**EXERCISE DETAILS:** Copy each line of the material in which the word "uneven" appears.

**DATA UNDER STUDY:**
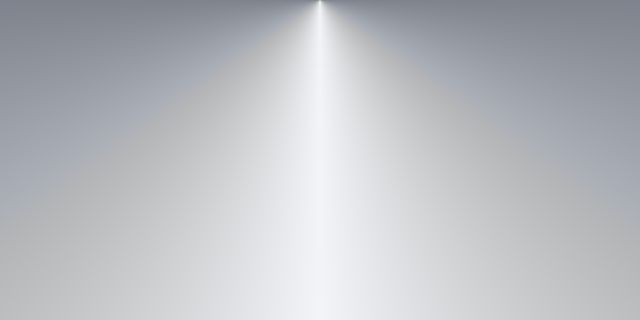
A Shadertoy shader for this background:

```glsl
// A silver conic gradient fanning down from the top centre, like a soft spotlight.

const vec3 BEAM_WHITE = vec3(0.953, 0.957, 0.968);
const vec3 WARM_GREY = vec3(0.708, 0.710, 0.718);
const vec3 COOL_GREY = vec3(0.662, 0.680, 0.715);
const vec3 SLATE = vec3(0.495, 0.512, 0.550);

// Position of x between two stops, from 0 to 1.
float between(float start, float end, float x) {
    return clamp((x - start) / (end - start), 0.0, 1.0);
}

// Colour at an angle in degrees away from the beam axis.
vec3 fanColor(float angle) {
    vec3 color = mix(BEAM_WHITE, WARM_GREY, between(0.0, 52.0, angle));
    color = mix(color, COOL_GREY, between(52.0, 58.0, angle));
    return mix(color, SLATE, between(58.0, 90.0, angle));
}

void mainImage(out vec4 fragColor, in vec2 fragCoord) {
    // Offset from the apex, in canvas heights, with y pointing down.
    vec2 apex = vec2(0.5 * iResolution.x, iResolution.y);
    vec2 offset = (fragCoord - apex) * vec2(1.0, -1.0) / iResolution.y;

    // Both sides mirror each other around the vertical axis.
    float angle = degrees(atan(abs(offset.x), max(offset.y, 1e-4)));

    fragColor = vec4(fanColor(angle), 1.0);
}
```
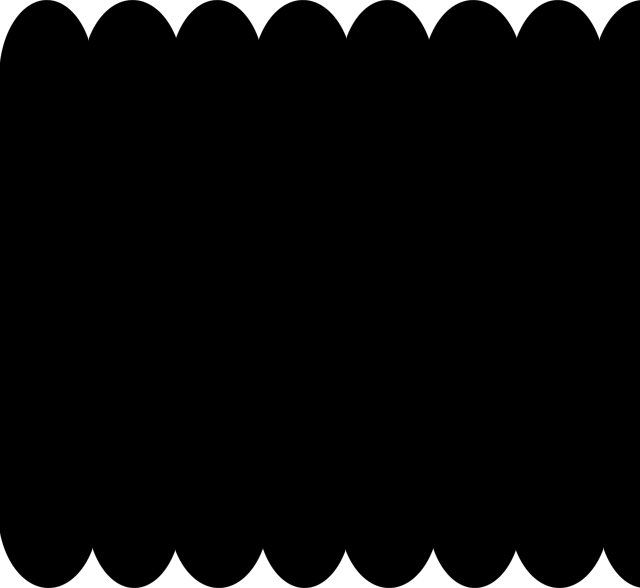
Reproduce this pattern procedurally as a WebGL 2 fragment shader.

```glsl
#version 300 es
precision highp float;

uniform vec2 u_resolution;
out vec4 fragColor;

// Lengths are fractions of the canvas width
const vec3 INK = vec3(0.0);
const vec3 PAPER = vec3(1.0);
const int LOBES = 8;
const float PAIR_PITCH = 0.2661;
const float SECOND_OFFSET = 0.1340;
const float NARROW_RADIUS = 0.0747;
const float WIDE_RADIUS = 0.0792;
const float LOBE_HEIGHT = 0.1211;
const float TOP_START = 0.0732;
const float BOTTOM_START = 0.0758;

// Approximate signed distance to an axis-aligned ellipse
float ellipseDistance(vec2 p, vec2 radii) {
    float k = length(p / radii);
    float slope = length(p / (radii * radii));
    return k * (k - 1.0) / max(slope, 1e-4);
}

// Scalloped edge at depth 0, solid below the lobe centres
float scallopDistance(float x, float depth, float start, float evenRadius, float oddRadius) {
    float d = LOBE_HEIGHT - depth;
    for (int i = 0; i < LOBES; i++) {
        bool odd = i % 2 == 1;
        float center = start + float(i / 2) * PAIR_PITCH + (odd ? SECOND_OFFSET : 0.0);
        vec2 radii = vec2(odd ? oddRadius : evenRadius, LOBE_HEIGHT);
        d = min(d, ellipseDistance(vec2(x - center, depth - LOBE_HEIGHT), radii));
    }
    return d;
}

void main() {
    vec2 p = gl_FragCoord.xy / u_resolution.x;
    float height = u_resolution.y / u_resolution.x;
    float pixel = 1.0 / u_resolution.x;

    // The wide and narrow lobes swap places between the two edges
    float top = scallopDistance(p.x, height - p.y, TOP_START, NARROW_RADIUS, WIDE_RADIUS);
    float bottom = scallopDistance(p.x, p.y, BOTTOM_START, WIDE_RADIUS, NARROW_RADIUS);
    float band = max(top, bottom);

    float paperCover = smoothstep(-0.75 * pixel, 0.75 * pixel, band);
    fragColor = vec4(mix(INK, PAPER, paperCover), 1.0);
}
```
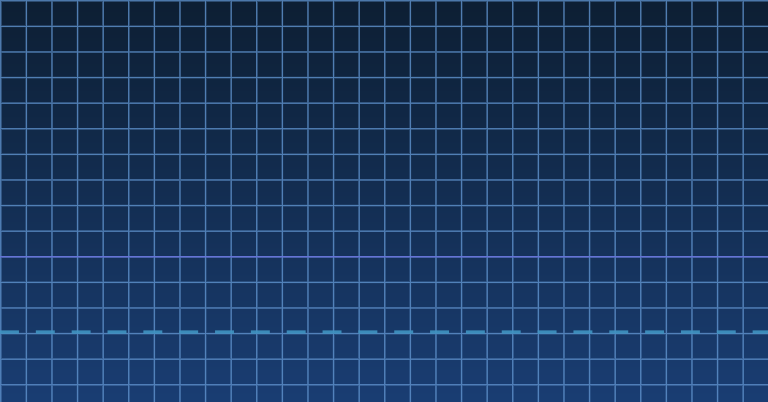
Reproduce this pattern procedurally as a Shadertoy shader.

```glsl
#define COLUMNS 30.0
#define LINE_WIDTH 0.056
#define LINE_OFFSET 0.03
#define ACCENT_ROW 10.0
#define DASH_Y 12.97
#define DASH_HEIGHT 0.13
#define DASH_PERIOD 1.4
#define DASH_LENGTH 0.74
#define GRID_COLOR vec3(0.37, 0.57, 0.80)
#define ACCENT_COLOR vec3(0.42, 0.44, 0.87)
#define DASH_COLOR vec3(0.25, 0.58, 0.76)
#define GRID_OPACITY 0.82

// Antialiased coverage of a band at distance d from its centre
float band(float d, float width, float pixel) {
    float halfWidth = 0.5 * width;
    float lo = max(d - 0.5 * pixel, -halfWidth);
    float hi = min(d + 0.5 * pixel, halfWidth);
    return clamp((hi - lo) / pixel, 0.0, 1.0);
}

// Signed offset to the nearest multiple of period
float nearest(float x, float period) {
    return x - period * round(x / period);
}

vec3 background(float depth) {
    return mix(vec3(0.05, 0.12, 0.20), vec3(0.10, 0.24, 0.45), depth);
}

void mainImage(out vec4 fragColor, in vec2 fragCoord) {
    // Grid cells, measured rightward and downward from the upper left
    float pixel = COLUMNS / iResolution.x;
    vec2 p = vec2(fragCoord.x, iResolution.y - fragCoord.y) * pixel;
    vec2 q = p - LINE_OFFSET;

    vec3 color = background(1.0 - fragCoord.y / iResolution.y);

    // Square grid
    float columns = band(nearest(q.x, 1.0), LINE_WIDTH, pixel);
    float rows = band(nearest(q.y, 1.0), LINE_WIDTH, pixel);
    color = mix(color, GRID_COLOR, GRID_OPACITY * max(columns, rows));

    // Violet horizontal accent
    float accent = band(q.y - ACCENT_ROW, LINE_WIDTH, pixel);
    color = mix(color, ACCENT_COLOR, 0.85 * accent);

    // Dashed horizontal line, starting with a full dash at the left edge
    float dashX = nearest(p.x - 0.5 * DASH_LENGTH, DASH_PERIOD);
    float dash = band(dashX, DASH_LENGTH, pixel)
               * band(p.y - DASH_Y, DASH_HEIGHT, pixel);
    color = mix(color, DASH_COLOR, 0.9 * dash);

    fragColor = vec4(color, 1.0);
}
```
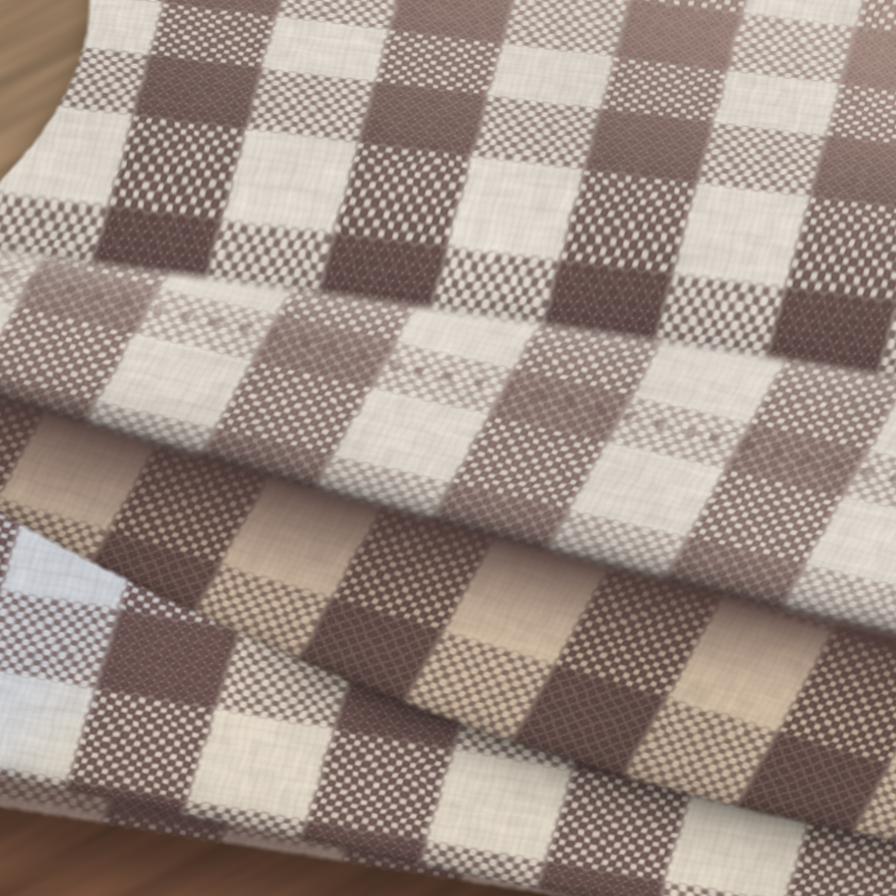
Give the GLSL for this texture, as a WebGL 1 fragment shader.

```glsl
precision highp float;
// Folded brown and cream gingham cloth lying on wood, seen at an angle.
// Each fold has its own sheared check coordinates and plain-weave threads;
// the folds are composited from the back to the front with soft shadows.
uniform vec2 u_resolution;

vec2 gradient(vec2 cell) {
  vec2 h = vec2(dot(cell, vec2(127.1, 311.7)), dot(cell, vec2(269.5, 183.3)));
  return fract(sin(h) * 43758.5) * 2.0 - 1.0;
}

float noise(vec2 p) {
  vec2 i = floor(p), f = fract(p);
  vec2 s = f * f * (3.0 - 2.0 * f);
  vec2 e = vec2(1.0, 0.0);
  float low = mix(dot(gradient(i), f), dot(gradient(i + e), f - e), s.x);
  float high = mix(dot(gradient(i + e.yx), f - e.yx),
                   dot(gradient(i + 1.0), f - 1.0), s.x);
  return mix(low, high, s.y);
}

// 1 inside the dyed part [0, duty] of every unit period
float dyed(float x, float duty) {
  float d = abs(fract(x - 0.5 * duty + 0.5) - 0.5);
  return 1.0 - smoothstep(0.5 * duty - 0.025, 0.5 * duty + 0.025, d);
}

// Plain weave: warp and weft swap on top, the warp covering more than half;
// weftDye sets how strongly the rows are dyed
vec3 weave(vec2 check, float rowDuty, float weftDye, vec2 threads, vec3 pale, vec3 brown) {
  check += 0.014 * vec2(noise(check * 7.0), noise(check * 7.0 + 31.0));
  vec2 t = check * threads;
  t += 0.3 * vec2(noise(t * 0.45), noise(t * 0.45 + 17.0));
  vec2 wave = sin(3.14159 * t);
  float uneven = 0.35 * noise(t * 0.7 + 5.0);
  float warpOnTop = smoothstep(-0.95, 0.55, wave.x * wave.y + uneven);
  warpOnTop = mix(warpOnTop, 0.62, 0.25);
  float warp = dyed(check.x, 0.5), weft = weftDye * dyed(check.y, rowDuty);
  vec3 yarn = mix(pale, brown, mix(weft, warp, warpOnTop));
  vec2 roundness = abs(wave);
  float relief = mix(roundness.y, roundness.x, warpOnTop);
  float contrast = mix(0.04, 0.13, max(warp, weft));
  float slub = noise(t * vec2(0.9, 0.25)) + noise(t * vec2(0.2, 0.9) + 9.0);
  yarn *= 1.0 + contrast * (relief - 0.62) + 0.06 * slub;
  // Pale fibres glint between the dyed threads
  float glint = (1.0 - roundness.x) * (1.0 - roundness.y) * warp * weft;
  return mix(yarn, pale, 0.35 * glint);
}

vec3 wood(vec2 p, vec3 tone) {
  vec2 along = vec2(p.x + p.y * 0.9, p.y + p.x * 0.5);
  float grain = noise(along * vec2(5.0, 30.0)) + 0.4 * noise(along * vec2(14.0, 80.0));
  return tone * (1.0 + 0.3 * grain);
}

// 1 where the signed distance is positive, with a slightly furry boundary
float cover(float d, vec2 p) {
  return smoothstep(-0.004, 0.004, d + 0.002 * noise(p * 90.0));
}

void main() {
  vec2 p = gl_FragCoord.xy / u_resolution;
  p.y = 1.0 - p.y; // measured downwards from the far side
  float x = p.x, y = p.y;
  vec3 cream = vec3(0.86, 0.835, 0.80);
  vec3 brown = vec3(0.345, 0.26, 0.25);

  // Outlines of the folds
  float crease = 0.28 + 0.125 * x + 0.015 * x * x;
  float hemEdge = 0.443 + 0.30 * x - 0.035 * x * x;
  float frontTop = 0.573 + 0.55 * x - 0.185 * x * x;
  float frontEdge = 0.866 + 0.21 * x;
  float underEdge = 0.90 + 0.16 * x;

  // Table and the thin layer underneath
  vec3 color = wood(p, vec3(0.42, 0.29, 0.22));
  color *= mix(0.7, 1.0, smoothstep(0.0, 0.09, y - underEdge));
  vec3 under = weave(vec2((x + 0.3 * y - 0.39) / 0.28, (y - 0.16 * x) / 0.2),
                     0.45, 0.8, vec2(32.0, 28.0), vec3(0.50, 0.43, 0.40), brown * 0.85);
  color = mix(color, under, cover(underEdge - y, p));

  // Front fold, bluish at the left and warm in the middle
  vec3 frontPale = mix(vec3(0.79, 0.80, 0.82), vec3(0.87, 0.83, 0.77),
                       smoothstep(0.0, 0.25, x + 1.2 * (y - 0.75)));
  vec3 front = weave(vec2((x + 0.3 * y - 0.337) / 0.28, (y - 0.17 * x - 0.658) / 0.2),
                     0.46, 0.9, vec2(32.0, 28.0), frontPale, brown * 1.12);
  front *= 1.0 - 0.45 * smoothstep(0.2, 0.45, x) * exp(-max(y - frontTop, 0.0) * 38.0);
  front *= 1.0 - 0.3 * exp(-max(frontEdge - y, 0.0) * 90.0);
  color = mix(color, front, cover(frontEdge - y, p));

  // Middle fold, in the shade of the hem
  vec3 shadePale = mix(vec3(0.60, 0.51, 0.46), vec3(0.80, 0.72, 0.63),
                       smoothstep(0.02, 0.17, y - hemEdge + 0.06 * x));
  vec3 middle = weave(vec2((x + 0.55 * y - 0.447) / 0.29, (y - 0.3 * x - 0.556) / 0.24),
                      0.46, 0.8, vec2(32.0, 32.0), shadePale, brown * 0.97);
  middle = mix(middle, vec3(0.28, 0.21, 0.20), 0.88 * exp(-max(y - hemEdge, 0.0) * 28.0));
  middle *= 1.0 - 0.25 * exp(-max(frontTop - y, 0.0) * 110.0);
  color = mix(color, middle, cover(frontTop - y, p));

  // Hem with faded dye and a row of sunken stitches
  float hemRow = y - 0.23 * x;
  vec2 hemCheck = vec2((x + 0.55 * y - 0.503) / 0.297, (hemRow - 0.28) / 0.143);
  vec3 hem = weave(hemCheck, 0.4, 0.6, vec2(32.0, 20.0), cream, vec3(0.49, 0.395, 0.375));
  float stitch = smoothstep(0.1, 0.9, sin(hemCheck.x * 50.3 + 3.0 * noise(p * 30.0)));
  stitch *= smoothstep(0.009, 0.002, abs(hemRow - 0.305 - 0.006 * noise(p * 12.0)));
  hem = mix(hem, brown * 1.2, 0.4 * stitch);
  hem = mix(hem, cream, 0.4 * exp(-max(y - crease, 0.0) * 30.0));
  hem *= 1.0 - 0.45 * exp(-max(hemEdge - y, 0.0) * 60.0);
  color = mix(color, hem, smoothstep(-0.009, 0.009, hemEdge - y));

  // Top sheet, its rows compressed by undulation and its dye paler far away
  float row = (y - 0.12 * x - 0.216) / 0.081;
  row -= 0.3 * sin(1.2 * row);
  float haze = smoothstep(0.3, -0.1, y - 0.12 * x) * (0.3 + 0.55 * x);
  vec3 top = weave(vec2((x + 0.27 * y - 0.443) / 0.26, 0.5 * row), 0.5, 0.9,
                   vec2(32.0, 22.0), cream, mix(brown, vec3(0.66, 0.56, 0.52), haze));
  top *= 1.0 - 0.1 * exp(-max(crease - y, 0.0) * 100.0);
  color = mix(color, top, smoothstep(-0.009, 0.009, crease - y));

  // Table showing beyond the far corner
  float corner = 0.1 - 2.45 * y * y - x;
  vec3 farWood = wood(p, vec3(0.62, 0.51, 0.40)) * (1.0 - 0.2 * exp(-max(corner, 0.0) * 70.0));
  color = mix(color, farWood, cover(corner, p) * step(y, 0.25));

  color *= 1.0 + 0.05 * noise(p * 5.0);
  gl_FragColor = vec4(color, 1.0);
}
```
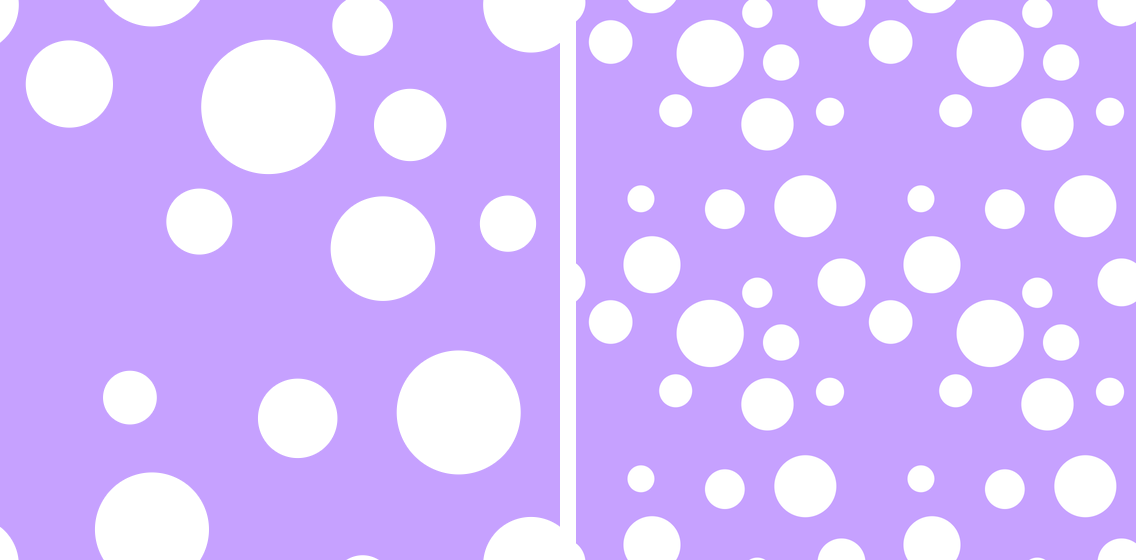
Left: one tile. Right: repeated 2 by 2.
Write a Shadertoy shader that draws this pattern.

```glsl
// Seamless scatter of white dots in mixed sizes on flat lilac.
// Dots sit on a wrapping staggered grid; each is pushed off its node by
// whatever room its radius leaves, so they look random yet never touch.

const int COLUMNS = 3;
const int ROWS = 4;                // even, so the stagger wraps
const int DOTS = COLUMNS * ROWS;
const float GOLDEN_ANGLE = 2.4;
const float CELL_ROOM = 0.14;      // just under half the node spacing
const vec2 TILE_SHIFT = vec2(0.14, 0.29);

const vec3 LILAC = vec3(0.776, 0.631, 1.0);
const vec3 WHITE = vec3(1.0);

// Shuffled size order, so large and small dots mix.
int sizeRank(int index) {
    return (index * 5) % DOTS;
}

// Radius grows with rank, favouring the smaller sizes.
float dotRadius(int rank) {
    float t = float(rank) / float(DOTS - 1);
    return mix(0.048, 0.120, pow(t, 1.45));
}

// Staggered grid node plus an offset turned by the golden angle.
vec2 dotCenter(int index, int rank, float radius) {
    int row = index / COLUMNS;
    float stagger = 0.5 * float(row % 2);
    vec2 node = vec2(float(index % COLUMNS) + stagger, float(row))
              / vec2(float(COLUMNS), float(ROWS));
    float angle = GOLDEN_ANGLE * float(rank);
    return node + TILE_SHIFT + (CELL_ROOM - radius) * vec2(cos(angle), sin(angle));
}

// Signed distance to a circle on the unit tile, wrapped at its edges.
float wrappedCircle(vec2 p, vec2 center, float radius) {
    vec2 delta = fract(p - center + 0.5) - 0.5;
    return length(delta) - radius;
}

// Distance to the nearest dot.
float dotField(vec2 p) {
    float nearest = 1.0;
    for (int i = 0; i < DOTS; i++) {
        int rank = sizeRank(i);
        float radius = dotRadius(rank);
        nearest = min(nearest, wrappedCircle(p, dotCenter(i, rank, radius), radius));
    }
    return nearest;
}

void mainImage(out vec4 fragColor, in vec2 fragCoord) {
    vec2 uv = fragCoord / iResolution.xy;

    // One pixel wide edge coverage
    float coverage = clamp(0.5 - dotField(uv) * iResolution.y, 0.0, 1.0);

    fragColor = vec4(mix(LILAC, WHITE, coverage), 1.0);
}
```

**ANSWER BELOW:**
  float uneven = 0.35 * noise(t * 0.7 + 5.0);
  float warpOnTop = smoothstep(-0.95, 0.55, wave.x * wave.y + uneven);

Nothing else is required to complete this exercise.